→ **PROBLEM DETAILS**:
Your output should be the line with "153L406 152L407 157C412" and all following lines of the data below, through the end, repeated exactly.

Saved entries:
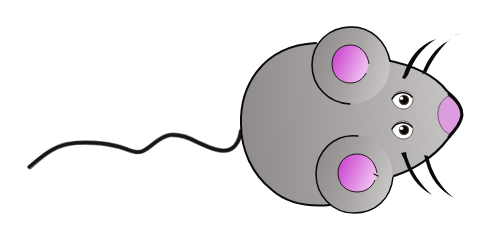
<!DOCTYPE html>
<html lang="en">
<head>
<meta charset="utf-8">
<title>Mouse</title>
<style>
:root {
  --paper: #fff;
  --ink: #0a0a0a;
  --tail: #161616;
  --tail-edge: #77777b;
  --fur-dark: #8f8b8b;
  --fur-mid: #a9a5a5;
  --fur-light: #c9c6c6;
  --pink-deep: #cb45cf;
  --pink-light: #f3cdf4;
  --nose: #dc9ce0;
}
html, body { margin: 0; background: var(--paper); overflow: hidden; }
svg { display: block; width: 489px; height: 240px; }
.dark { stop-color: var(--fur-dark); }
.mid { stop-color: var(--fur-mid); }
.light { stop-color: var(--fur-light); }
.deep { stop-color: var(--pink-deep); }
.pale { stop-color: var(--pink-light); }
.line { fill: none; stroke: var(--ink); stroke-linecap: round; stroke-linejoin: round; }
.tail { fill: none; stroke-linecap: round; stroke-linejoin: round; }
.whisker { fill: var(--ink); }
</style>
</head>
<body>
<svg viewBox="0 0 489 240" role="img" aria-label="Grey mouse seen from above, with pink ears and nose">
  <defs>
    <linearGradient id="fur" gradientUnits="userSpaceOnUse" x1="240" y1="130" x2="462" y2="112">
      <stop class="dark" offset="0"/>
      <stop class="mid" offset=".5"/>
      <stop class="light" offset="1"/>
    </linearGradient>
    <linearGradient id="ear-fur" x1="0" y1=".3" x2="1" y2=".6">
      <stop class="dark" offset="0"/>
      <stop class="mid" offset=".55"/>
      <stop class="light" offset="1"/>
    </linearGradient>
    <linearGradient id="ear-pink" x1="0" y1=".3" x2="1" y2=".75">
      <stop class="deep" offset="0"/>
      <stop class="pale" offset="1"/>
    </linearGradient>
    <g id="eye">
      <path d="M-10 0C-8-7-3-9 2-9C8-8 11-4 11 0C10 6 6 9 1 9C-4 9-8 5-10 0Z" fill="#fff" stroke="#444" stroke-width=".8"/>
      <path d="M-10-1C-6-8 4-10 10-3" class="line" stroke-width="1.5"/>
      <circle cx="2" cy="0" r="5.2" fill="#5b4a42"/>
      <circle cx="2" cy="0" r="4" fill="#0a0a0a"/>
      <circle cx="-.5" cy="-1.8" r="1.8" fill="#fff"/>
    </g>
  </defs>

  <g id="tail">
    <path class="tail" stroke="var(--tail-edge)" stroke-width="4.6" d="M30 167C40 158 52 147 68 144C84 141 106 143 120 147C130 150 136 154 143 151C152 147 158 137 170 135C180 134 188 137 197 142C208 147 222 154 231 149C238 145 240 138 241 131"/>
    <path class="tail" stroke="var(--tail)" stroke-width="3.2" d="M29 167C40 158 52 147 68 144C84 141 106 143 120 147C130 150 136 154 143 151C152 147 158 137 170 135C180 134 188 137 197 142C208 147 222 154 231 149C238 145 240 138 241 131"/>
  </g>

  <g id="body">
    <path fill="url(#fur)" d="M241 124C240 90 259 46 316 43L386 60C412 65 434 74 447 91C456 98 462 106 462 115C461 125 453 132 447 140C434 157 413 170 394 176L330 205C308 207 288 204 272 190C252 174 241 150 241 124Z"/>
    <path class="line" stroke-width="2" d="M316 43C259 46 240 90 241 124C241 150 252 174 272 190C288 204 308 207 330 205"/>
    <path class="line" stroke-width="2.2" d="M386 60C412 65 434 74 447 91C456 98 462 106 462 115C461 125 453 132 447 140C434 157 413 170 394 176"/>
  </g>

  <g id="upper-ear">
    <circle cx="351" cy="65" r="39" fill="url(#ear-fur)"/>
    <path class="line" stroke-width="1.6" d="M350 104C328 103 312 86 312 65C312 43 329 27 351 27C371 27 386 41 390 61"/>
    <path fill="url(#ear-pink)" stroke="var(--ink)" stroke-width=".9" d="M369 64C367 51 359 45 350 45C339 45 332 54 332 64C332 75 340 83 350 83C358 83 363 79 366 73"/>
  </g>

  <g id="lower-ear">
    <circle cx="354" cy="174" r="38.5" fill="url(#ear-fur)"/>
    <path class="line" stroke-width="1.5" d="M358 136C334 133 316 152 316 174C316 196 333 213 354 213C376 213 391 198 393 177"/>
    <path fill="url(#ear-pink)" stroke="var(--ink)" stroke-width=".9" d="M377 173C375 161 367 154 357 154C346 154 338 162 338 173C338 184 346 192 357 192C366 192 372 187 375 180"/>
    <path class="line" stroke-width="1.2" d="M374 174L378 176"/>
  </g>

  <g id="face">
    <use href="#eye" x="402" y="100"/>
    <use href="#eye" x="402" y="130"/>
    <path fill="var(--nose)" stroke="#5a3d5c" stroke-width=".8" d="M449 96C442 99 437 107 438 116C439 125 443 131 449 134C455 129 461 123 461 115C460 106 455 101 449 96Z"/>
    <path class="line" stroke-width="3" d="M449 94C457 100 462 107 462 115C461 123 455 130 449 137"/>
  </g>

  <g id="whiskers">
    <path class="whisker" d="M402 78L404 74C409 58 419 45 436 39C422 48 414 59 408 75L405 79Z"/>
    <path class="whisker" d="M422 74C427 60 435 48 448 41C439 50 432 60 426 73Z"/>
    <path class="whisker" d="M401 153L406 152L407 157C412 172 420 184 432 195C417 187 409 174 404 159Z"/>
    <path class="whisker" d="M424 155L428 156C432 173 440 187 454 198C439 190 430 178 426 162Z"/>
    <path class="line" stroke="#e4e4e4" style="stroke:#e4e4e4" stroke-width="1" d="M448 41L451 39M455 35L461 34"/>
  </g>
</svg>
</body>
</html>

→ **SOLUTION TO THE EXERCISE**:
    <path class="whisker" d="M401 153L406 152L407 157C412 172 420 184 432 195C417 187 409 174 404 159Z"/>
    <path class="whisker" d="M424 155L428 156C432 173 440 187 454 198C439 190 430 178 426 162Z"/>
    <path class="line" stroke="#e4e4e4" style="stroke:#e4e4e4" stroke-width="1" d="M448 41L451 39M455 35L461 34"/>
  </g>
</svg>
</body>
</html>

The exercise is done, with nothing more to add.